An individual character of a string can be accessed randomly by giving the index - an integer expression enclosed in [] - after the string expression. The first character is numbered 1 (not zero). For example, if

s = "abcdef";


s[1]is the first character of s, i.e. 'a'.
s[i]is the ith character of s.

It is illegal to index beyond the current number of characters in a string. So s[7] is an error since s has only six characters. The suffix operator # returns the current number of characters in the string. In the last example, s# is 6. For the empty string, ""# is 0.


A pointer is the address of an object in the memory space. The prefix operator & gets the address of an object. For example,

iptr = & int_variable;
cptr = & s[5];    /* if s is a string, cptr points to the 5th char of s */

The prefix operator * refers to the object which the pointer is pointing to. For example,

i = * iptr ;    /* i = int_variable; */
c = * cptr ;    /* c = s[5]; */

There are no pointer constants, and no pointer operations except the pointer equality checks.

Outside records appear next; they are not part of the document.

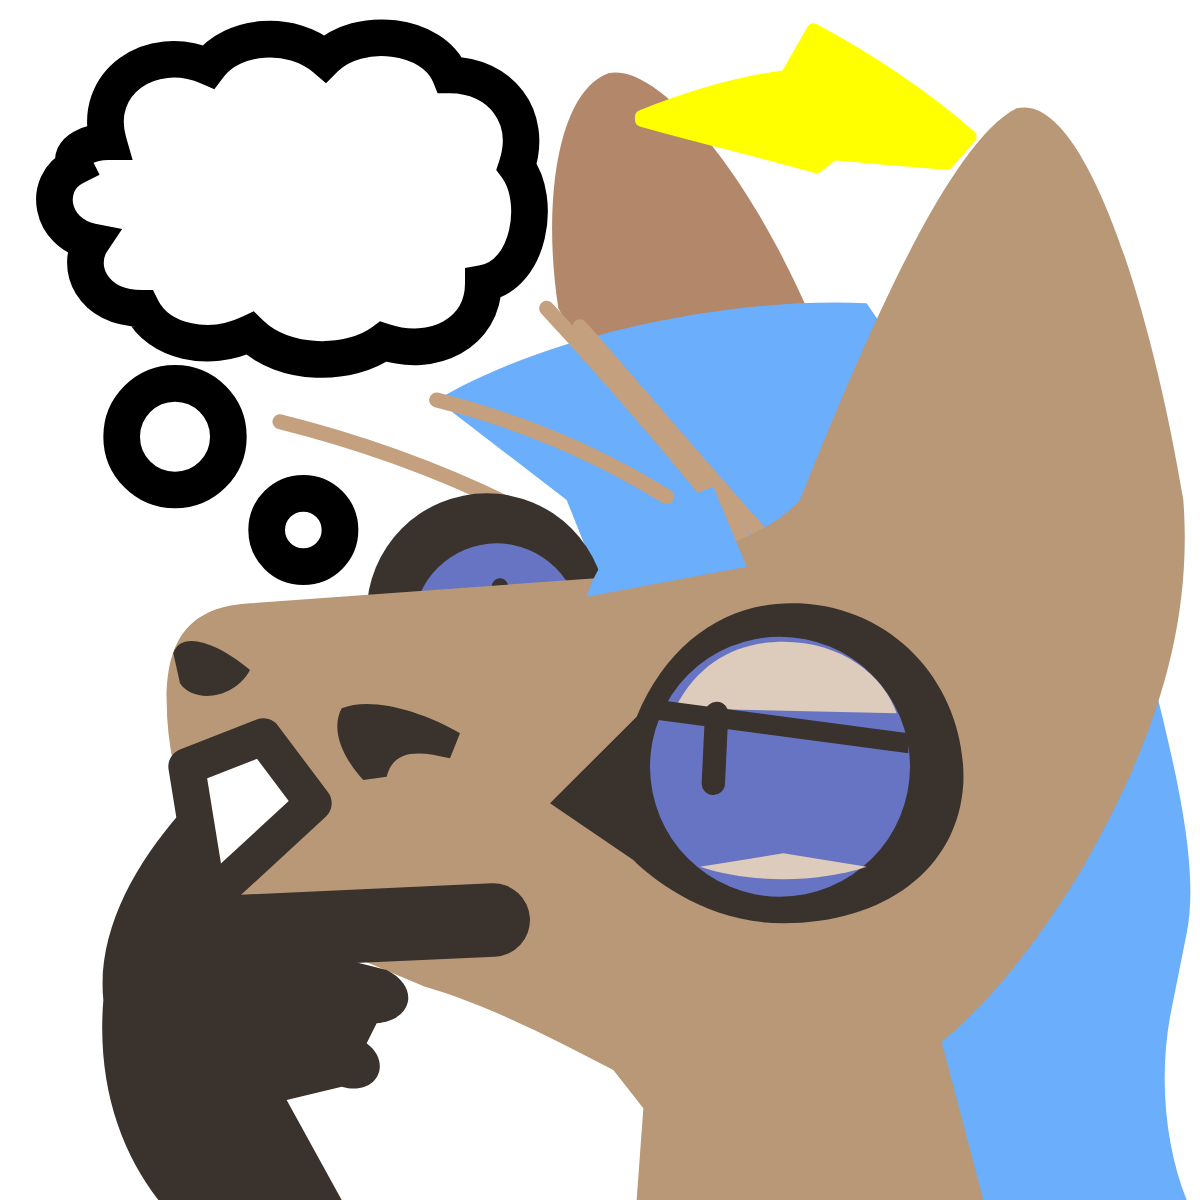
<!DOCTYPE html>
<html lang="en">
<head>
<meta charset="utf-8">
<title>Thinking Fox Emote</title>
<style>
  :root {
    --paper: #ffffff;
    --ink: #000000;
    --fur: #b89877;
    --fur-dark: #b3876a;
    --whisker: #c4a07e;
    --hair: #6aaefc;
    --spark: #ffff00;
    --line: #3a322d;
    --iris: #6774c4;
    --lid: #ddcbbb;
  }
  html, body { margin: 0; padding: 0; overflow: hidden; background: var(--paper); }
  .emote { display: block; width: 1200px; height: 1200px; }
</style>
</head>
<body>
<svg class="emote" viewBox="0 0 720 720" xmlns="http://www.w3.org/2000/svg" role="img" aria-label="Fox character pondering with a thought bubble">
  <path id="back-ear" d="M335 185 C325 120 335 55 365 44 C400 36 470 130 505 240 L400 300 Z" fill="var(--fur-dark)"/>
  <path id="idea-spark" d="M385 70 C410 60 440 50 472 46 L488 18 C520 35 555 58 582 82 L568 98 C545 96 520 94 500 92 L490 100 C455 90 420 82 385 72 Z" fill="var(--spark)" stroke="var(--spark)" stroke-width="8" stroke-linejoin="round"/>
  <g id="hair" fill="var(--hair)">
    <path d="M262 240 C330 200 440 178 520 182 L600 300 L690 400 C705 460 720 520 712 560 L702 610 C695 650 700 690 712 720 L540 720 L560 560 L380 400 L340 300 Z"/>
  </g>
  <g id="whiskers" fill="none" stroke="var(--whisker)" stroke-width="9" stroke-linecap="round">
    <path d="M168 253 C220 266 270 285 310 305"/>
    <path d="M262 240 C310 252 355 270 400 298"/>
    <path d="M328 185 C365 225 405 270 450 328"/>
    <path d="M348 196 C385 238 420 280 458 322"/>
  </g>
  <g id="far-eye">
    <circle cx="292" cy="368" r="72" fill="var(--line)"/>
    <circle cx="298" cy="376" r="50" fill="var(--iris)"/>
    <line x1="300" y1="352" x2="298" y2="372" stroke="var(--line)" stroke-width="10" stroke-linecap="round"/>
  </g>
  <g id="head">
    <path d="M100 420 C100 382 115 364 150 362 L370 346 C420 335 460 322 480 300 C520 200 570 85 610 65 C650 55 690 180 710 300 C716 380 690 450 650 520 C620 570 590 605 565 625 L590 720 L382 720 L386 665 L368 642 C330 622 290 602 255 592 L160 552 C122 522 100 472 100 420 Z" fill="var(--fur)"/>
    <path d="M352 358 C362 325 392 305 428 292 L448 340 Z" fill="var(--hair)"/>
  </g>
  <g id="near-eye">
    <path d="M330 482 L382 430 C402 382 440 360 480 362 C540 365 580 415 578 470 C575 522 530 554 470 554 C425 554 392 528 380 516 Z" fill="var(--line)"/>
    <circle cx="468" cy="460" r="78" fill="var(--iris)"/>
    <path d="M405 425 C420 395 445 385 470 385 C505 385 530 405 538 428 Z" fill="var(--lid)"/>
    <path d="M395 420 L545 440 L545 452 L395 432 Z" fill="var(--line)"/>
    <path d="M420 520 C450 530 490 530 520 520 L470 512 Z" fill="var(--lid)"/>
    <line x1="430" y1="428" x2="428" y2="470" stroke="var(--line)" stroke-width="14" stroke-linecap="round"/>
  </g>
  <g id="nose-and-brow" fill="var(--line)">
    <path d="M104 392 C108 378 130 385 150 402 C140 420 116 422 108 410 Z"/>
    <path d="M205 425 C222 418 252 426 276 440 L270 455 C250 450 236 450 232 466 L218 468 C206 455 198 438 205 425 Z"/>
  </g>
  <g id="thinking-hand">
    <path d="M62 600 C58 560 80 520 108 488 L145 560 L232 582 C252 592 248 612 226 614 L220 626 C236 638 226 658 205 652 L172 660 L205 720 L95 720 C72 690 58 650 62 600 Z" fill="var(--line)"/>
    <line x1="120" y1="560" x2="296" y2="552" stroke="var(--line)" stroke-width="44" stroke-linecap="round"/>
    <path d="M112 460 L158 442 L188 482 L125 540 Z" fill="var(--paper)" stroke="var(--line)" stroke-width="22" stroke-linejoin="round"/>
  </g>
  <g id="thought-bubble" fill="var(--paper)" stroke="var(--ink)" stroke-width="22">
    <path d="M65 85 C55 50 90 25 125 40 C140 20 175 18 195 35 C215 15 260 20 270 45 C300 45 320 70 310 100 C325 120 318 165 290 170 C290 200 260 215 230 205 C210 220 170 220 150 200 C125 212 95 205 85 185 C55 185 45 160 55 145 C30 140 25 110 45 100 C40 90 55 85 65 85 Z"/>
    <circle cx="105" cy="262" r="32"/>
    <circle cx="182" cy="318" r="22"/>
  </g>
</svg>
</body>
</html>
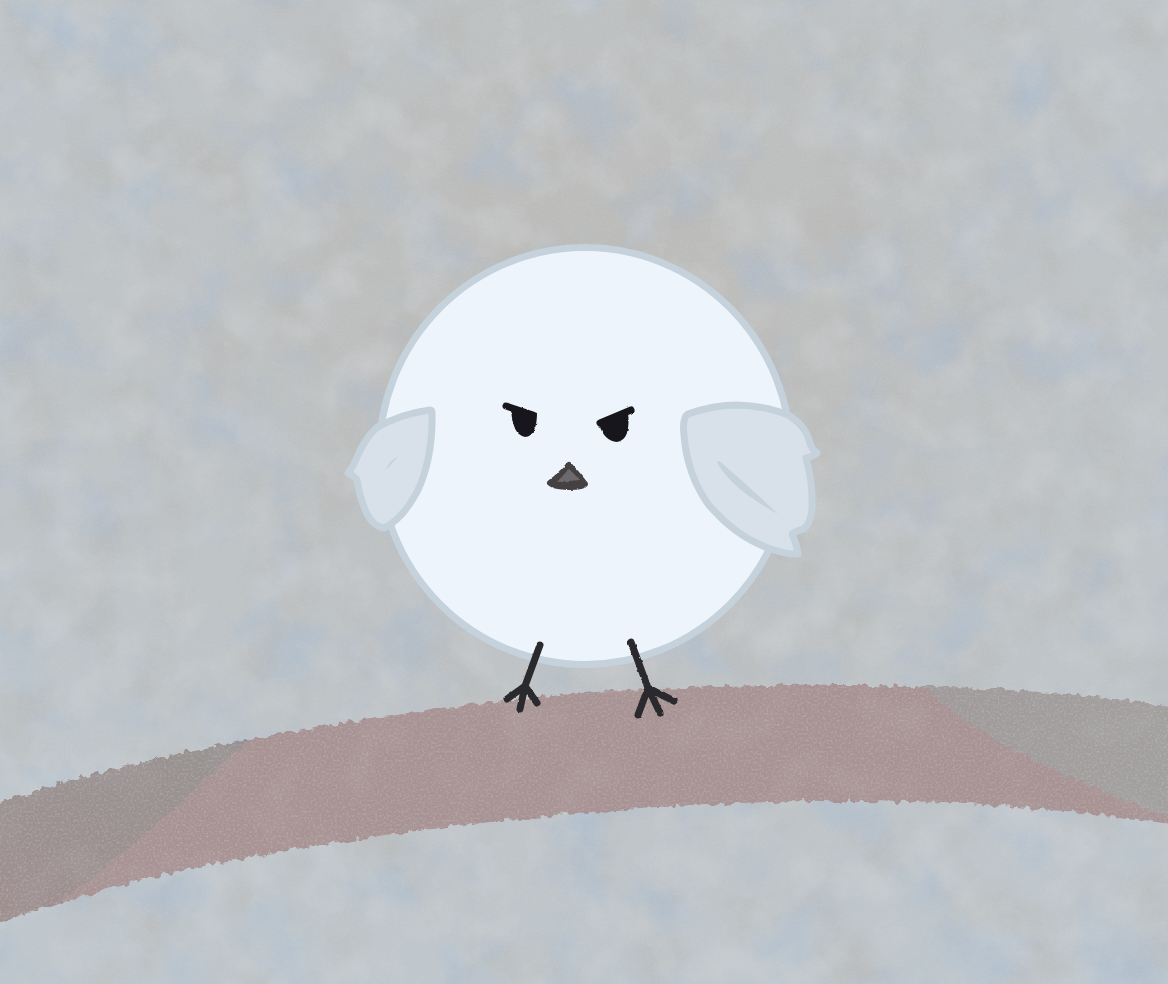
<!DOCTYPE html>
<html lang="en">
<head>
<meta charset="utf-8">
<title>Grumpy round bird on a branch</title>
<style>
:root {
  --paper: #bec2c4;
  --paper-warm: #bcbbb8;
  --paper-cool: #bfc7cc;
  --branch: #a89394;
  --branch-shade: #979291;
  --branch-grey: #a2a09f;
  --body: #eef4fc;
  --outline: #c5d2dc;
  --wing: #d8e0e9;
  --ink: #2c2c2d;
  --eye: #19191a;
  --beak: #454143;
  --beak-light: #6c6a6c;
}
html, body { margin: 0; height: 100%; overflow: hidden; background: var(--paper); }
.artwork { display: block; width: 1168px; height: 984px; }
.body { fill: var(--body); stroke: var(--outline); stroke-width: 7; }
.wing { fill: var(--wing); stroke: var(--outline); stroke-width: 7; stroke-linejoin: round; }
.feather { fill: var(--outline); }
.eye { fill: var(--eye); }
.brow { fill: none; stroke: var(--eye); stroke-width: 7; stroke-linecap: round; }
.beak { fill: var(--beak); stroke: var(--beak); stroke-width: 6; stroke-linejoin: round; }
.beak-light { fill: var(--beak-light); }
.leg { fill: none; stroke: var(--ink); stroke-width: 7; stroke-linecap: round; stroke-linejoin: round; }
</style>
</head>
<body>
<svg class="artwork" viewBox="0 0 1168 984" role="img" aria-label="A round white bird with a cross face standing on a branch">
  <defs>
    <radialGradient id="paper-tone" cx="0.52" cy="0.3" r="0.72">
      <stop offset="0" stop-color="var(--paper-warm)"/>
      <stop offset="0.5" stop-color="var(--paper)"/>
      <stop offset="1" stop-color="var(--paper-cool)"/>
    </radialGradient>
    <linearGradient id="shade-left" x1="0.7" y1="0" x2="0.2" y2="1">
      <stop offset="0" stop-color="var(--branch-shade)"/>
      <stop offset="1" stop-color="#9f8f8f"/>
    </linearGradient>
    <linearGradient id="shade-right" x1="0" y1="0" x2="1" y2="0.6">
      <stop offset="0" stop-color="#a09a9a"/>
      <stop offset="1" stop-color="var(--branch-grey)"/>
    </linearGradient>

    <filter id="cool-mottle" x="0" y="0" width="1" height="1" color-interpolation-filters="sRGB">
      <feTurbulence type="fractalNoise" baseFrequency="0.013" numOctaves="5" seed="8"/>
      <feColorMatrix values="0 0 0 0 0.66  0 0 0 0 0.735  0 0 0 0 0.82  2.6 0 0 0 -1.3"/>
    </filter>
    <filter id="pale-mottle" x="0" y="0" width="1" height="1" color-interpolation-filters="sRGB">
      <feTurbulence type="fractalNoise" baseFrequency="0.02" numOctaves="5" seed="23"/>
      <feColorMatrix values="0 0 0 0 0.81  0 0 0 0 0.82  0 0 0 0 0.83  0 2.4 0 0 -1.1"/>
    </filter>
    <filter id="warm-mottle" x="0" y="0" width="1" height="1" color-interpolation-filters="sRGB">
      <feTurbulence type="fractalNoise" baseFrequency="0.016" numOctaves="4" seed="41"/>
      <feColorMatrix values="0 0 0 0 0.71  0 0 0 0 0.7  0 0 0 0 0.685  0 0 2.2 0 -1.05"/>
    </filter>
    <filter id="grain" x="0" y="0" width="1" height="1" color-interpolation-filters="sRGB">
      <feTurbulence type="fractalNoise" baseFrequency="0.45" numOctaves="2" seed="5"/>
      <feColorMatrix values="0 0 0 0 0.87  0 0 0 0 0.86  0 0 0 0 0.87  1.6 0 0 0 -0.72"/>
    </filter>
    <filter id="rough-edge" x="-0.05" y="-0.1" width="1.1" height="1.2">
      <feTurbulence type="fractalNoise" baseFrequency="0.13" numOctaves="2" seed="3" result="noise"/>
      <feDisplacementMap in="SourceGraphic" in2="noise" scale="9" xChannelSelector="R" yChannelSelector="G"/>
    </filter>
    <filter id="chalk-edge" x="-0.1" y="-0.1" width="1.2" height="1.2">
      <feTurbulence type="fractalNoise" baseFrequency="0.2" numOctaves="2" seed="12" result="noise"/>
      <feDisplacementMap in="SourceGraphic" in2="noise" scale="2.5" xChannelSelector="R" yChannelSelector="G"/>
    </filter>

    <path id="branch-shape" d="M-20 809C60 782 150 757 250 740C350 720 460 705 560 695C650 687 750 684 840 685C960 685 1080 692 1190 709V827C1080 809 960 801 840 801C730 801 610 808 500 821C410 831 330 842 250 857C150 876 70 897 -20 929Z"/>
    <clipPath id="branch-clip"><use href="#branch-shape"/></clipPath>
  </defs>

  <g id="paper-background">
    <rect width="1168" height="984" fill="url(#paper-tone)"/>
    <rect width="1168" height="984" filter="url(#warm-mottle)" opacity="0.5"/>
    <rect width="1168" height="984" filter="url(#cool-mottle)" opacity="0.6"/>
    <rect width="1168" height="984" filter="url(#pale-mottle)" opacity="0.5"/>
    <rect width="1168" height="984" filter="url(#grain)" opacity="0.2"/>
  </g>

  <g id="branch" filter="url(#rough-edge)">
    <use href="#branch-shape" fill="var(--branch)"/>
    <g clip-path="url(#branch-clip)">
      <path d="M-20 780L262 730Q215 768 170 812Q115 862 52 908L-20 940Z" fill="url(#shade-left)"/>
      <path d="M908 670Q945 712 1000 742Q1080 786 1190 824V670Z" fill="url(#shade-right)"/>
    </g>
  </g>
  <g id="branch-texture" clip-path="url(#branch-clip)">
    <rect y="670" width="1168" height="270" filter="url(#grain)" opacity="0.42"/>
    <rect y="670" width="1168" height="270" filter="url(#pale-mottle)" opacity="0.1"/>
  </g>

  <g id="bird">
    <ellipse class="body" cx="585" cy="456" rx="206" ry="208.5"/>

    <g id="left-wing">
      <path class="wing" d="M430 410Q400 414 376 428Q364 440 357 457Q354 466 348 473Q354 476 357 480Q360 499 367 514Q373 526 384 528Q403 519 418 490Q433 457 432 413Q432 410 430 410Z"/>
      <path class="feather" d="M386 470Q389 460 398 457Q392 463 386 470Z"/>
    </g>
    <g id="right-wing">
      <path class="wing" d="M688 414Q713 405 738 405Q768 406 790 416Q806 427 809 440Q811 449 817 453Q812 457 806 458Q813 481 812 510Q810 525 803 529Q794 532 792 534Q797 545 798 554Q788 555 768 548Q735 536 708 504Q687 474 684 435Q682 418 688 414Z"/>
      <path class="feather" d="M717 462Q730 488 778 514Q754 491 724 465Q718 459 717 462Z"/>
    </g>

    <g id="face" filter="url(#chalk-edge)">
      <path class="brow" d="M506 406L533 415"/>
      <path class="eye" d="M511 407L537 413Q537 436 525 437Q512 435 511 407Z"/>
      <path class="brow" d="M600 423L631 410"/>
      <path class="eye" d="M599 424L628 412Q631 440 617 442Q604 441 599 424Z"/>
      <path class="beak" d="M569 465Q560 476 550 483Q554 487 569 487Q583 487 585 484Q578 475 569 465Z"/>
      <path class="beak-light" d="M569 469L557 482L580 480Z"/>
    </g>

    <g id="legs" class="leg" filter="url(#chalk-edge)">
      <path d="M540 645L525 686L507 699M525 686L520 709M525 686L537 703"/>
      <path d="M631 642L648 688L638 715M648 688L660 713M648 688L674 701"/>
    </g>
  </g>
</svg>
</body>
</html>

The list is the only structured data type in Eden. Data items of different types can be grouped to form a list using the list formation operator []. Commas are used to separate the data. The whole list is considered as a single data item. For example, the list

[ 100, 'a', "string", [1,2,3] ]

holds four items: an integer (100), a character ('a'), a string ("string") and a list ([1,2,3]).

There are no list constants in the language. The characteristics of the list data type are:

  • Different typed data can be stored in the same list. For instance,
    L = [ 100, 'a', "string", [1,2,3] ];
    L holds four items: an integer (100), a character ('a'), a string ("string") and a list ([1,2,3]).
  • The individual items of a list can be accessed randomly by giving the index (an integer expression quoted by []) after the list. The first item is numbered 1 (not zero). For example,
    L[1]is the first item of L, i.e. 100 (in the previous example).
    L[4][2]is 2
  • It is illegal to index beyond the current number of items of a list. So L[5] is an error since L has only four items.
  • The suffix operator # returns the current number of items in the list. In the last example, L# is 4, and L[4]# is 3. For the empty list, []# is 0.
  • The infix operator // returns the concatenated list of two lists; for example,
    [1,2,3] // [5,6,7]
  • List-related statements are: append, insert, delete and shift statements.
  • There are no list constants.


Eden allows the user to define functions (or procedures). There are also pre-defined functions, such as write, writeln, and exit.